■ **THE TASK**: Find every line below with the string "stepAngle" and pick it out.

■ **DATASET EXCERPTS**:
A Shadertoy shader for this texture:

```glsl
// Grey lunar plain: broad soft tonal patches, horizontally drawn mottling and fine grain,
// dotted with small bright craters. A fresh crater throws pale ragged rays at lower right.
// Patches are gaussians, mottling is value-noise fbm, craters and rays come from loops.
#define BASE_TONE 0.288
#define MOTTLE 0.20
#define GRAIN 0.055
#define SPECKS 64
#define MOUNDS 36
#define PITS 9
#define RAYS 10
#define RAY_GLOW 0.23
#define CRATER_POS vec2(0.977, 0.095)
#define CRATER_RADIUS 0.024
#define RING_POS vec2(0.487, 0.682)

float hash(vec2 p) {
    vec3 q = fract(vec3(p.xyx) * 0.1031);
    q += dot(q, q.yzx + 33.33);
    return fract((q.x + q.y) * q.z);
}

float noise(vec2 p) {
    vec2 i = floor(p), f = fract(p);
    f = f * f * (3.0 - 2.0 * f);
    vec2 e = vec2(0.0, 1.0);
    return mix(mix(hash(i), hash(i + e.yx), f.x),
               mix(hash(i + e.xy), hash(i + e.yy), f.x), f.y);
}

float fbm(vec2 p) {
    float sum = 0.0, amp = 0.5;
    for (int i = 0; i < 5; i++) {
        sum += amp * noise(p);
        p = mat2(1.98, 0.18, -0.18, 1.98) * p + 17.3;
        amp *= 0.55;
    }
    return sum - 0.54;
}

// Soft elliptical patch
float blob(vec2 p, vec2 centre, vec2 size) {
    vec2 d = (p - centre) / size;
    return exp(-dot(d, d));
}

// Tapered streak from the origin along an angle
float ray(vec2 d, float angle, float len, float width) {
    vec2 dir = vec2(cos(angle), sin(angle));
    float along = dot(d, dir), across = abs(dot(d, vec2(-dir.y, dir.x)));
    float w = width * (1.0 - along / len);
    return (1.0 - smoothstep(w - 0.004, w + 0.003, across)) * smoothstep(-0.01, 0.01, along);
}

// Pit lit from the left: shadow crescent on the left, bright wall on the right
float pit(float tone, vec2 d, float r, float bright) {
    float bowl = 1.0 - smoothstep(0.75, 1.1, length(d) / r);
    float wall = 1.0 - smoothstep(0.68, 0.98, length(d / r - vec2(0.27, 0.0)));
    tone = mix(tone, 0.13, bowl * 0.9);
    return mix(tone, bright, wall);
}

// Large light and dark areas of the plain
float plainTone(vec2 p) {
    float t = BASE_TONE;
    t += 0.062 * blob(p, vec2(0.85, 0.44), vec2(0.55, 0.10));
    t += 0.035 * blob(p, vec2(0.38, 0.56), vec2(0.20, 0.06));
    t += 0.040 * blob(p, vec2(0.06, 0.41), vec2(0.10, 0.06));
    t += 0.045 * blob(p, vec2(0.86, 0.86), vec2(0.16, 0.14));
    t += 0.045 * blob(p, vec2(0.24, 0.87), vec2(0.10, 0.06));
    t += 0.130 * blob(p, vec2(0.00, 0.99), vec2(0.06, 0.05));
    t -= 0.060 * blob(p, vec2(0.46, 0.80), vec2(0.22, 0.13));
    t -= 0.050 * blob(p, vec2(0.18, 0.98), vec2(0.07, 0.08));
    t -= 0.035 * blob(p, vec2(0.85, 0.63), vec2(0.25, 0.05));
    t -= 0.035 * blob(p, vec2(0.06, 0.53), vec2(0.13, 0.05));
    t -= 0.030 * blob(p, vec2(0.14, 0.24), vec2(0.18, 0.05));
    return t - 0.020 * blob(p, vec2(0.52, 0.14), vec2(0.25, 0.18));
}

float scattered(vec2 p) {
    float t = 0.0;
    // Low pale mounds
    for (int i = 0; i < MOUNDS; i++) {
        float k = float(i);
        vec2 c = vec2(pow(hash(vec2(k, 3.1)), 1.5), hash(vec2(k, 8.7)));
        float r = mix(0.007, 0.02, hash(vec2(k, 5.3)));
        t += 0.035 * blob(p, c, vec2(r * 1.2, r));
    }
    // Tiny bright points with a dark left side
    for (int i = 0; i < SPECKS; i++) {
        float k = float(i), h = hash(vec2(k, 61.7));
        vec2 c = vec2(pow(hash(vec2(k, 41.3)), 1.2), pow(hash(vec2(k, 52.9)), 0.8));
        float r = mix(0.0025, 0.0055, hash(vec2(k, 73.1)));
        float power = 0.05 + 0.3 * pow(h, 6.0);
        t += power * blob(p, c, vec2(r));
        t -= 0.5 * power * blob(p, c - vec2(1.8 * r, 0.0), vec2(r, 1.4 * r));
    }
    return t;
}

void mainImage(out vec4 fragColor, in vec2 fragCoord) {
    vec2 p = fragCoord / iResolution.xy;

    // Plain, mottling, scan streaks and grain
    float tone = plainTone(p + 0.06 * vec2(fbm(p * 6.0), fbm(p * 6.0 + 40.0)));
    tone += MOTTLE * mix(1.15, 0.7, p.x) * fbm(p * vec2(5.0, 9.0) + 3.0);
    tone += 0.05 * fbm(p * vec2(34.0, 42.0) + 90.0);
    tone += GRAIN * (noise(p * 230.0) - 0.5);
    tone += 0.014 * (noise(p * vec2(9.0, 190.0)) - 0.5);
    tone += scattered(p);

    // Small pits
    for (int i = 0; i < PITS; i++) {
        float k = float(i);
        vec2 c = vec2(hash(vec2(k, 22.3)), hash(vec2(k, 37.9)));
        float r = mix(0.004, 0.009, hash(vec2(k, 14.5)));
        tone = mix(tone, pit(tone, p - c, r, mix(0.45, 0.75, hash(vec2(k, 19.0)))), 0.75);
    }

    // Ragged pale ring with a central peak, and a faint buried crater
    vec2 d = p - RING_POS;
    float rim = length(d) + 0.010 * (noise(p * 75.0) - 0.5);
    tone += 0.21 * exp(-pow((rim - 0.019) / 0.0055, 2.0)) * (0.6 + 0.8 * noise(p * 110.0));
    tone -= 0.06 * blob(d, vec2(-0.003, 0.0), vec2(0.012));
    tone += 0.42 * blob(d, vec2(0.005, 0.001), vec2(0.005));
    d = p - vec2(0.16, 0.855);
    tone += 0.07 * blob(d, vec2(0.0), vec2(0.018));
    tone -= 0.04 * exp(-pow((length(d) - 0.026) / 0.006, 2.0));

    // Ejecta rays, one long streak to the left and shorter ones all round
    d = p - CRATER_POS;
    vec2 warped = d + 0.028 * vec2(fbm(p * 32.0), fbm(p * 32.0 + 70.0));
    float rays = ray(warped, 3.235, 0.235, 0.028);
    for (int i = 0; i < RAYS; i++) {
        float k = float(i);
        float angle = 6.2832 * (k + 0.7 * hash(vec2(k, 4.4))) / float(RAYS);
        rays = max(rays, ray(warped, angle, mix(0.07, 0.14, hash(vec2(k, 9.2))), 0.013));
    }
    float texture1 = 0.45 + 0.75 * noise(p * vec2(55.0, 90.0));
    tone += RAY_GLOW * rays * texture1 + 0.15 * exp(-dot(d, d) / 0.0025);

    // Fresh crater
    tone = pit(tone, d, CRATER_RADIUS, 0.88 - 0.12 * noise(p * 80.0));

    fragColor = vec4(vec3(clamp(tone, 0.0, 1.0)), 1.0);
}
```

---

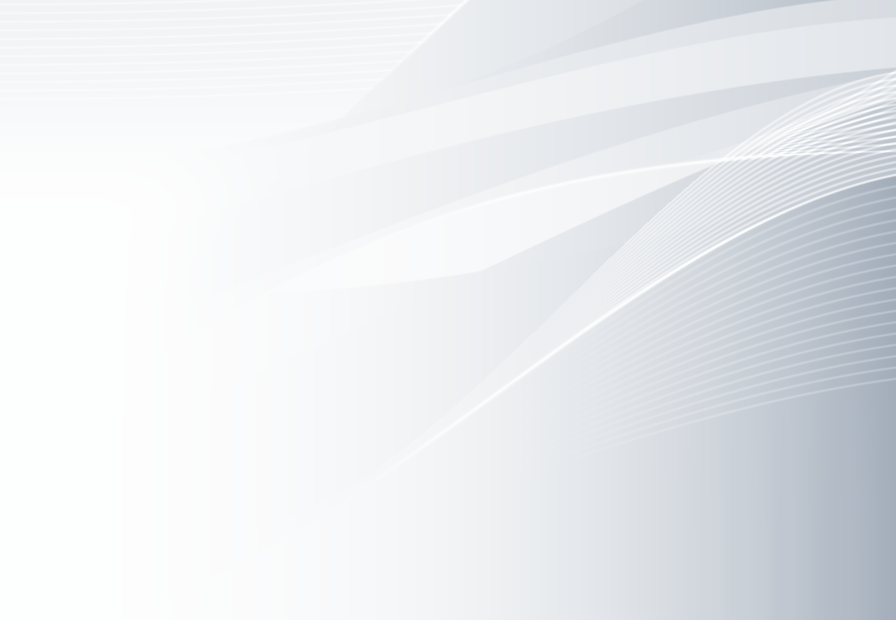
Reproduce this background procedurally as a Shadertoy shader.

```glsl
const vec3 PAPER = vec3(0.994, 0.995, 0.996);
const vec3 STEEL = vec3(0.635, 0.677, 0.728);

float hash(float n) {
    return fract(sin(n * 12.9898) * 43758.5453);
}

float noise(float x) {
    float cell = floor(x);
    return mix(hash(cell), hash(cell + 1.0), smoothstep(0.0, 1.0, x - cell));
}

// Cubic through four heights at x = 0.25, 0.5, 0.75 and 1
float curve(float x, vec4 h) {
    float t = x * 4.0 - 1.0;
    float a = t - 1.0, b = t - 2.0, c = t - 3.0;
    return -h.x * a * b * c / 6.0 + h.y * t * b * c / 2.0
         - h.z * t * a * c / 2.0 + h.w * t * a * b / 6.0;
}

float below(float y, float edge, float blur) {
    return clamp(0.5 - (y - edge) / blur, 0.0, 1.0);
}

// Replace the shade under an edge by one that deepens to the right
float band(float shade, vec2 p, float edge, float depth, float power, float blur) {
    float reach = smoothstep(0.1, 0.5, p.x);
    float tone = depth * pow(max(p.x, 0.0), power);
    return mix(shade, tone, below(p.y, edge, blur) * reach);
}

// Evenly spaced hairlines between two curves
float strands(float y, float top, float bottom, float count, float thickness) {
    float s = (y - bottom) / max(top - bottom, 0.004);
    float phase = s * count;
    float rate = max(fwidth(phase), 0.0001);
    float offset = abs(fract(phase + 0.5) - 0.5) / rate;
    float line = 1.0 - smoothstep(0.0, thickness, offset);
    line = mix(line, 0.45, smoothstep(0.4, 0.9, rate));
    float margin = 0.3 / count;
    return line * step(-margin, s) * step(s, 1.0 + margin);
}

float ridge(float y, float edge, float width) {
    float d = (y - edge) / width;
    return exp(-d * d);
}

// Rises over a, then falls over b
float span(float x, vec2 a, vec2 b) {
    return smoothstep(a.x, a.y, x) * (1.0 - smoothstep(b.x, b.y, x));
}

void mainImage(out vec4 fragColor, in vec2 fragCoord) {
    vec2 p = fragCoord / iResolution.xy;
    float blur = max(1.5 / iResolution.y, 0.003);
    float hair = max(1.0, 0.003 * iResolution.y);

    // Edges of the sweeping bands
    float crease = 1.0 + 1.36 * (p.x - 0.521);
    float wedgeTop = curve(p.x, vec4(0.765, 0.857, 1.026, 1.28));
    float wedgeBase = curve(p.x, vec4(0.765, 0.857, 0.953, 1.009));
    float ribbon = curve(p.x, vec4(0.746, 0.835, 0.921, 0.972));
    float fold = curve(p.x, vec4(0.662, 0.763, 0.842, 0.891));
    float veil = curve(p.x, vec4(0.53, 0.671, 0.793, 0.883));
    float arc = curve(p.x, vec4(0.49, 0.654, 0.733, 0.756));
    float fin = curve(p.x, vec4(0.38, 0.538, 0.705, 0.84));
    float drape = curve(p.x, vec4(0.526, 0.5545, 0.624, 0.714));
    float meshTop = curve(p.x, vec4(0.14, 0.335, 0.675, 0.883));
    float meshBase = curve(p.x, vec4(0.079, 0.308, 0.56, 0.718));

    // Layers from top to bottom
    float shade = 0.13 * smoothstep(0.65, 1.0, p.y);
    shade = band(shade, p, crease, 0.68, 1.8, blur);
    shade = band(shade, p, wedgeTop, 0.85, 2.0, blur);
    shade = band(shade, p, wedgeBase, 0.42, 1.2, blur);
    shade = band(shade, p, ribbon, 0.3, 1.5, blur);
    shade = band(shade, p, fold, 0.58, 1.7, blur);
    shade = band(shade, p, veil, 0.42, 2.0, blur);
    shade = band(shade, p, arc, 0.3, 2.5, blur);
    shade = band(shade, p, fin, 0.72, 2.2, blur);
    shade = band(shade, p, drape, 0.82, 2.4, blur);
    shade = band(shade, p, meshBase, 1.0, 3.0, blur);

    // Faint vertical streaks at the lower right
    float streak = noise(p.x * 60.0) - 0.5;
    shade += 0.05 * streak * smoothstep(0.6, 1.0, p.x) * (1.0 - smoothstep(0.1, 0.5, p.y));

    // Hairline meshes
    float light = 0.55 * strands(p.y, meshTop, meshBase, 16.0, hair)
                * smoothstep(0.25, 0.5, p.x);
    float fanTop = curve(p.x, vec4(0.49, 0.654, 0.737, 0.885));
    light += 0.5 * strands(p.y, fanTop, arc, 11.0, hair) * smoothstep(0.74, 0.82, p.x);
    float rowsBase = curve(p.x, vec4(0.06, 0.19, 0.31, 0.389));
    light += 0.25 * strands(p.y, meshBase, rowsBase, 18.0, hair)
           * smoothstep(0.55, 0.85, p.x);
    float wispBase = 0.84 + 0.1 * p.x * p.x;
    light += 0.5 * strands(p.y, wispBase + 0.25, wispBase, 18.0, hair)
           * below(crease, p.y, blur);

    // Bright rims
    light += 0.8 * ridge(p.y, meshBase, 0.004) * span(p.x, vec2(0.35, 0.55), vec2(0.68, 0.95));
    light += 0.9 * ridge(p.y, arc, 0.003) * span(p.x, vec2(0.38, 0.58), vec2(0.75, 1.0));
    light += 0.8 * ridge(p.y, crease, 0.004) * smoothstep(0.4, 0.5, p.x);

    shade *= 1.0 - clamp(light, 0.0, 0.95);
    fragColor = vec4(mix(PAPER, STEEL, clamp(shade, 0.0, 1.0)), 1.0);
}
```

...

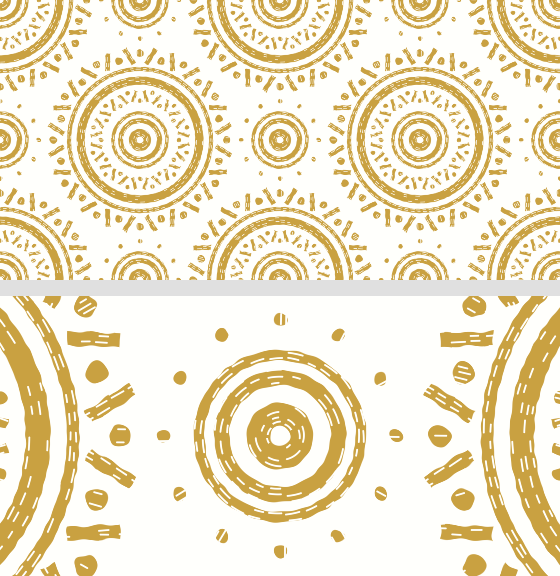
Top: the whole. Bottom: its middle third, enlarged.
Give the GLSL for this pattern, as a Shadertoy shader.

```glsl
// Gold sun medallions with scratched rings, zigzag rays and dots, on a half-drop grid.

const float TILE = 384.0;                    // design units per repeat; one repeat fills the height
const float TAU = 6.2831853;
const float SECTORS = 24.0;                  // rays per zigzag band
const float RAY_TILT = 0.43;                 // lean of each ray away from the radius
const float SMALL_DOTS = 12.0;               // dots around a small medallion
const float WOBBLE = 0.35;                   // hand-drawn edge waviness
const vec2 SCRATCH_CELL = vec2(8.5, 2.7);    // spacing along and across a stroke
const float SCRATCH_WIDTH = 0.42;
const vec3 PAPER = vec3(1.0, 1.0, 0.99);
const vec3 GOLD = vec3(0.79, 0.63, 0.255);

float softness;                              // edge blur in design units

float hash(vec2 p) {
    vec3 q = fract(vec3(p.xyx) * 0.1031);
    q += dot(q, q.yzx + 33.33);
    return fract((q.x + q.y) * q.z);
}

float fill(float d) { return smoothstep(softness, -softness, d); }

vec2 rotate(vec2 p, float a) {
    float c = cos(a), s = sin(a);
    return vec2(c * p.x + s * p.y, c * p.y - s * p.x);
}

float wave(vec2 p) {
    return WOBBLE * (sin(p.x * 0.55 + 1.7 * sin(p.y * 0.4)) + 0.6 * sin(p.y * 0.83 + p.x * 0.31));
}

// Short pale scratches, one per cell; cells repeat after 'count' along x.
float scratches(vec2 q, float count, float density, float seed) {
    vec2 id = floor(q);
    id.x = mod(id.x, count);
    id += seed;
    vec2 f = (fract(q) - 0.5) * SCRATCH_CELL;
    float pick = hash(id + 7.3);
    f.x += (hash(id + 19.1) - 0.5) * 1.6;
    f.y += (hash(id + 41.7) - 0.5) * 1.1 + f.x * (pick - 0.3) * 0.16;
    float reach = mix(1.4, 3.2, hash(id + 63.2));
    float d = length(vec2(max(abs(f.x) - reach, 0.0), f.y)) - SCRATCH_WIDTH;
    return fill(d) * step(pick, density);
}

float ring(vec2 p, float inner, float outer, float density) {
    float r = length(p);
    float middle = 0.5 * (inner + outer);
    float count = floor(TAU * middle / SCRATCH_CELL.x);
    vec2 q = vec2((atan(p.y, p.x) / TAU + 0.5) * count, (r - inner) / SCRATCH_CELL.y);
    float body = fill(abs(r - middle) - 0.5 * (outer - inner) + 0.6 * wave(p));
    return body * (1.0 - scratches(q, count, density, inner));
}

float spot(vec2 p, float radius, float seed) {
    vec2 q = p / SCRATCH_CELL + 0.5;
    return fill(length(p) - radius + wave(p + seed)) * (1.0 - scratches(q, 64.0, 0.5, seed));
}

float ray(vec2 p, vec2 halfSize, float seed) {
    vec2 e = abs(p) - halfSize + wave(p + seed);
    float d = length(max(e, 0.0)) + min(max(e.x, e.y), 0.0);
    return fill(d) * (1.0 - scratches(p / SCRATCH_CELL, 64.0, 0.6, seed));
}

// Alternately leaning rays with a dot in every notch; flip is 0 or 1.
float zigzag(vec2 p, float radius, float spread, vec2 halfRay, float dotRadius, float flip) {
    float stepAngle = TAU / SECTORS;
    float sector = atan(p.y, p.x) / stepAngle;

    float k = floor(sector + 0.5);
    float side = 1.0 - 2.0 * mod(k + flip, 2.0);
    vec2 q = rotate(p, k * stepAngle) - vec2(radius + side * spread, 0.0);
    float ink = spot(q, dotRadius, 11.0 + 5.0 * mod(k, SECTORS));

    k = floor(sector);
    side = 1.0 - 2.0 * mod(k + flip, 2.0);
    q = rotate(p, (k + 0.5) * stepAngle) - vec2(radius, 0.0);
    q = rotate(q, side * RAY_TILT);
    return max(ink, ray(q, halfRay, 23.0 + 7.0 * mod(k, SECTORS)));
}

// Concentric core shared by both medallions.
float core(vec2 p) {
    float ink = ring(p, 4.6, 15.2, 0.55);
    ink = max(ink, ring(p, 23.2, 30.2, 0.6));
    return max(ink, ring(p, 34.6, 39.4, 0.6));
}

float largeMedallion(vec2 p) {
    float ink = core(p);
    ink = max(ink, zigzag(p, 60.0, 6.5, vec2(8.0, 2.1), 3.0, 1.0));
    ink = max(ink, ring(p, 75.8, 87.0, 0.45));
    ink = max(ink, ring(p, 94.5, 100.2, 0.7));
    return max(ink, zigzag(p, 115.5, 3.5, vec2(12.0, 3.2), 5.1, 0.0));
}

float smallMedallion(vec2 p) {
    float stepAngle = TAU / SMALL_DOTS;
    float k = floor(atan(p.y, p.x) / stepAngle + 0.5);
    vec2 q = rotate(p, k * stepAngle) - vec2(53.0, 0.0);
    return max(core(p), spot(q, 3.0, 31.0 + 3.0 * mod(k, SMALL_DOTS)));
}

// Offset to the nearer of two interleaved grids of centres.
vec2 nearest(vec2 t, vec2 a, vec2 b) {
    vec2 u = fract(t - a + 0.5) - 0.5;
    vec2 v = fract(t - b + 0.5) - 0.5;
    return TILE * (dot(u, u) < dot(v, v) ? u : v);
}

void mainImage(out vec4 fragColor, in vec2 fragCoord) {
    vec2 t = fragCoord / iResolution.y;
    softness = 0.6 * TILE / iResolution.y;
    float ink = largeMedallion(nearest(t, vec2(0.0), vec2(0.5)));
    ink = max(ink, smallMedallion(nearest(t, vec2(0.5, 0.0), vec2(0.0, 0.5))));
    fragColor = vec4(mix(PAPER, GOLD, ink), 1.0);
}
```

■ **REPLY**:
    float stepAngle = TAU / SECTORS;
    float sector = atan(p.y, p.x) / stepAngle;
    vec2 q = rotate(p, k * stepAngle) - vec2(radius + side * spread, 0.0);
    q = rotate(p, (k + 0.5) * stepAngle) - vec2(radius, 0.0);
    float stepAngle = TAU / SMALL_DOTS;
    float k = floor(atan(p.y, p.x) / stepAngle + 0.5);
    vec2 q = rotate(p, k * stepAngle) - vec2(53.0, 0.0);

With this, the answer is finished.